Q: How is aging relevant to muscular dystrophy?

A: Like muscular dystrophy, aging is associated with a loss of muscle mass and a decreased capacity to recover from muscle injuries. Some researchers think that aging and muscular dystrophy might cause this muscle frailty in fundamentally similar ways.

Q: How are the mice able to resist muscle frailty?

A: The mice were genetically engineered to overproduce a protein called muscle insulinlike growth factor 1 (mIgf1, for short). The protein is normally produced by young, healthy muscles, and it stimulates muscle growth and regeneration. Boosting mIgf1 levels in the mice made them more muscular throughout life, and, in old age, it enabled them to recover from muscle injuries that would have normally caused permanent damage.

Q: Can mIgf1 be used to treat muscular dystrophy?

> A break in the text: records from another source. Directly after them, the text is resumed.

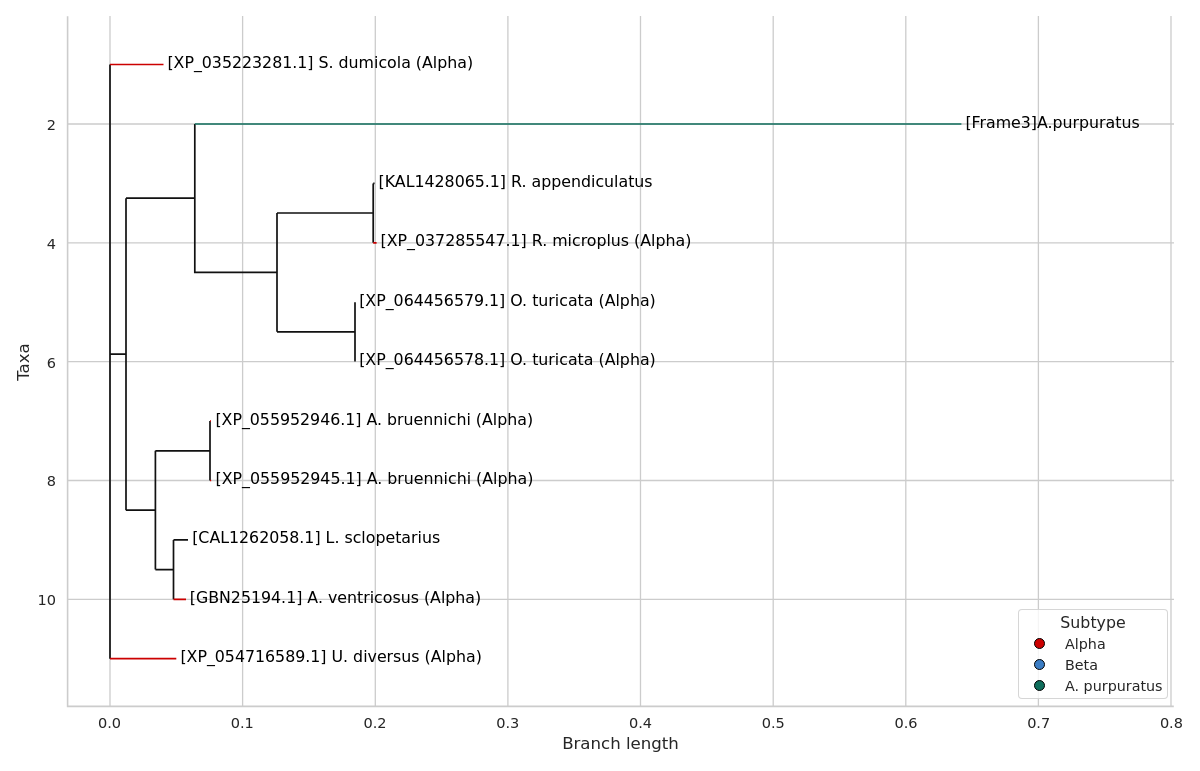
<!DOCTYPE html>
<html lang="en">
<head>
<meta charset="utf-8">
<title>Phylogenetic tree by subtype</title>
<style>
:root {
  --paper: #ffffff;
  --grid: #cccccc;
  --ink: #262626;
  --label: #000000;
  --branch: #111111;
  --alpha: #cc0000;
  --beta: #3b7dc4;
  --purpuratus: #0f6e5c;
}
* { box-sizing: border-box; margin: 0; padding: 0; }
body { width: 1200px; height: 771px; overflow: hidden; background: var(--paper); }
.chart {
  position: relative; width: 1200px; height: 771px; overflow: hidden;
  font-family: "DejaVu Sans", sans-serif; color: var(--ink); background: var(--paper);
}
.tree { position: absolute; left: 0; top: 0; }
.grid { stroke: var(--grid); stroke-width: 1.3; fill: none; }
.spine { stroke: var(--grid); stroke-width: 1.6; fill: none; stroke-linecap: square; }
.branches { stroke: var(--branch); stroke-width: 1.7; fill: none; }
.alpha { stroke: var(--alpha); stroke-width: 1.7; fill: none; }
.purpuratus { stroke: var(--purpuratus); stroke-width: 1.7; fill: none; }
.taxa { list-style: none; color: var(--label); }
.taxa li {
  position: absolute; left: var(--x); top: var(--y);
  font-size: 15.8px; line-height: 18px; margin-top: -10px; white-space: nowrap;
}
.ticks { position: absolute; display: flex; justify-content: space-between; font-size: 14.5px; line-height: 18px; }
.ticks-x { left: 98px; top: 714px; width: 1085px; }
.ticks-y { left: 20px; top: 116px; width: 36px; height: 493px; flex-direction: column; text-align: right; }
.axis-title { position: absolute; font-size: 16.6px; line-height: 20px; white-space: nowrap; }
.axis-x { left: 520px; top: 734px; width: 201px; text-align: center; }
.axis-y { left: -26px; top: 352px; width: 100px; text-align: center; transform: rotate(-90deg); }
.legend {
  position: absolute; left: 1018px; top: 609px; width: 150px; height: 90px; padding: 3px 0 0 15px;
  background: rgba(255, 255, 255, 0.8); border: 1.3px solid rgba(204, 204, 204, 0.8); border-radius: 4px;
}
.legend h2 { font-size: 15.8px; line-height: 20px; font-weight: 400; margin-left: -15px; text-align: center; }
.legend ul { list-style: none; }
.legend li { display: flex; align-items: center; gap: 20px; height: 21px; font-size: 14.3px; white-space: nowrap; }
.dot { flex: none; width: 11px; height: 11px; border: 1.3px solid var(--label); border-radius: 50%; background: var(--tone); }
</style>
</head>
<body>
<main class="chart">
  <svg class="tree" width="1200" height="771" viewBox="0 0 1200 771" aria-hidden="true">
    <path class="grid" d="M110 16V706M242.6 16V706M375.3 16V706M507.9 16V706M640.5 16V706M773.2 16V706M905.8 16V706M1038.4 16V706M1171 16V706"/>
    <path class="grid" d="M67 124H1174M67 242.8H1174M67 361.6H1174M67 480.5H1174M67 599.3H1174"/>
    <path class="spine" d="M67.6 17V706.4H1173"/>
    <g class="branches">
      <path d="M110 64.5V658.7M110 354.2H126"/>
      <path d="M126 198.2V510.2M126 198.2H194.8M126 510.2H155.4"/>
      <path d="M194.8 124V272.4H277M277 213V331.8M277 213H373.2M277 331.8H355"/>
      <path d="M373.2 183.4V242.8M373.2 183.4H374.6M355 302.2V361.6"/>
      <path d="M155.4 450.8V569.6M155.4 450.8H210M155.4 569.6H173.5"/>
      <path d="M210 421V480.5M173.5 539.9V599.3M173.5 539.9H188"/>
    </g>
    <path class="alpha" d="M110 64.5H163.5M373.2 242.8H376.6M210 421H211M210 480.5H211.2M173.5 599.3H186M110 658.7H176.3"/>
    <path class="purpuratus" d="M194.8 124H961.4"/>
  </svg>

  <ul class="taxa">
    <li style="--x:167.4px; --y:64px">[XP_035223281.1] S. dumicola (Alpha)</li>
    <li style="--x:965.4px; --y:124px">[Frame3]A.purpuratus</li>
    <li style="--x:378.6px; --y:183px">[KAL1428065.1] R. appendiculatus</li>
    <li style="--x:380.6px; --y:242px">[XP_037285547.1] R. microplus (Alpha)</li>
    <li style="--x:359.2px; --y:302px">[XP_064456579.1] O. turicata (Alpha)</li>
    <li style="--x:359.2px; --y:361px">[XP_064456578.1] O. turicata (Alpha)</li>
    <li style="--x:215.4px; --y:421px">[XP_055952946.1] A. bruennichi (Alpha)</li>
    <li style="--x:215.6px; --y:480px">[XP_055952945.1] A. bruennichi (Alpha)</li>
    <li style="--x:192.2px; --y:539px">[CAL1262058.1] L. sclopetarius</li>
    <li style="--x:189.8px; --y:599px">[GBN25194.1] A. ventricosus (Alpha)</li>
    <li style="--x:180.4px; --y:658px">[XP_054716589.1] U. diversus (Alpha)</li>
  </ul>

  <div class="ticks ticks-y">
    <span>2</span><span>4</span><span>6</span><span>8</span><span>10</span>
  </div>
  <div class="ticks ticks-x">
    <span>0.0</span><span>0.1</span><span>0.2</span><span>0.3</span><span>0.4</span><span>0.5</span><span>0.6</span><span>0.7</span><span>0.8</span>
  </div>
  <p class="axis-title axis-x">Branch length</p>
  <p class="axis-title axis-y">Taxa</p>

  <section class="legend">
    <h2>Subtype</h2>
    <ul>
      <li><span class="dot" style="--tone:var(--alpha)"></span>Alpha</li>
      <li><span class="dot" style="--tone:var(--beta)"></span>Beta</li>
      <li><span class="dot" style="--tone:var(--purpuratus)"></span>A. purpuratus</li>
    </ul>
  </section>
</main>
</body>
</html>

A: Maybe. So far, the results are highly promising, but more research is required before mIgf1 can be used to treat people. For example, the effects of mIgf1 still need to be tested in mice that have muscular dystrophy.

Q: How would mIgf1 be used to treat muscular dystrophy in people?

A: MIgf1 would probably be administered by gene therapy technology that's currently under development. Before the first human trials can take place, a suitable gene-delivery vehicle (vector) must be developed, and Food and Drug Administration approval must be secured.

Q: If all goes well, when will mIgf1 treatment become available?

A: The researchers who developed the mIgf1 mice estimate that clinical trials in muscular dystrophy could start in as little as two years, but more time could be required for testing and regulatory approval.

For more information about this topic, please read the press release, MDA Researchers Create Super-Mice Resistant to Age-Related Muscle Wasting.

Reproduced from the pages of MDA USA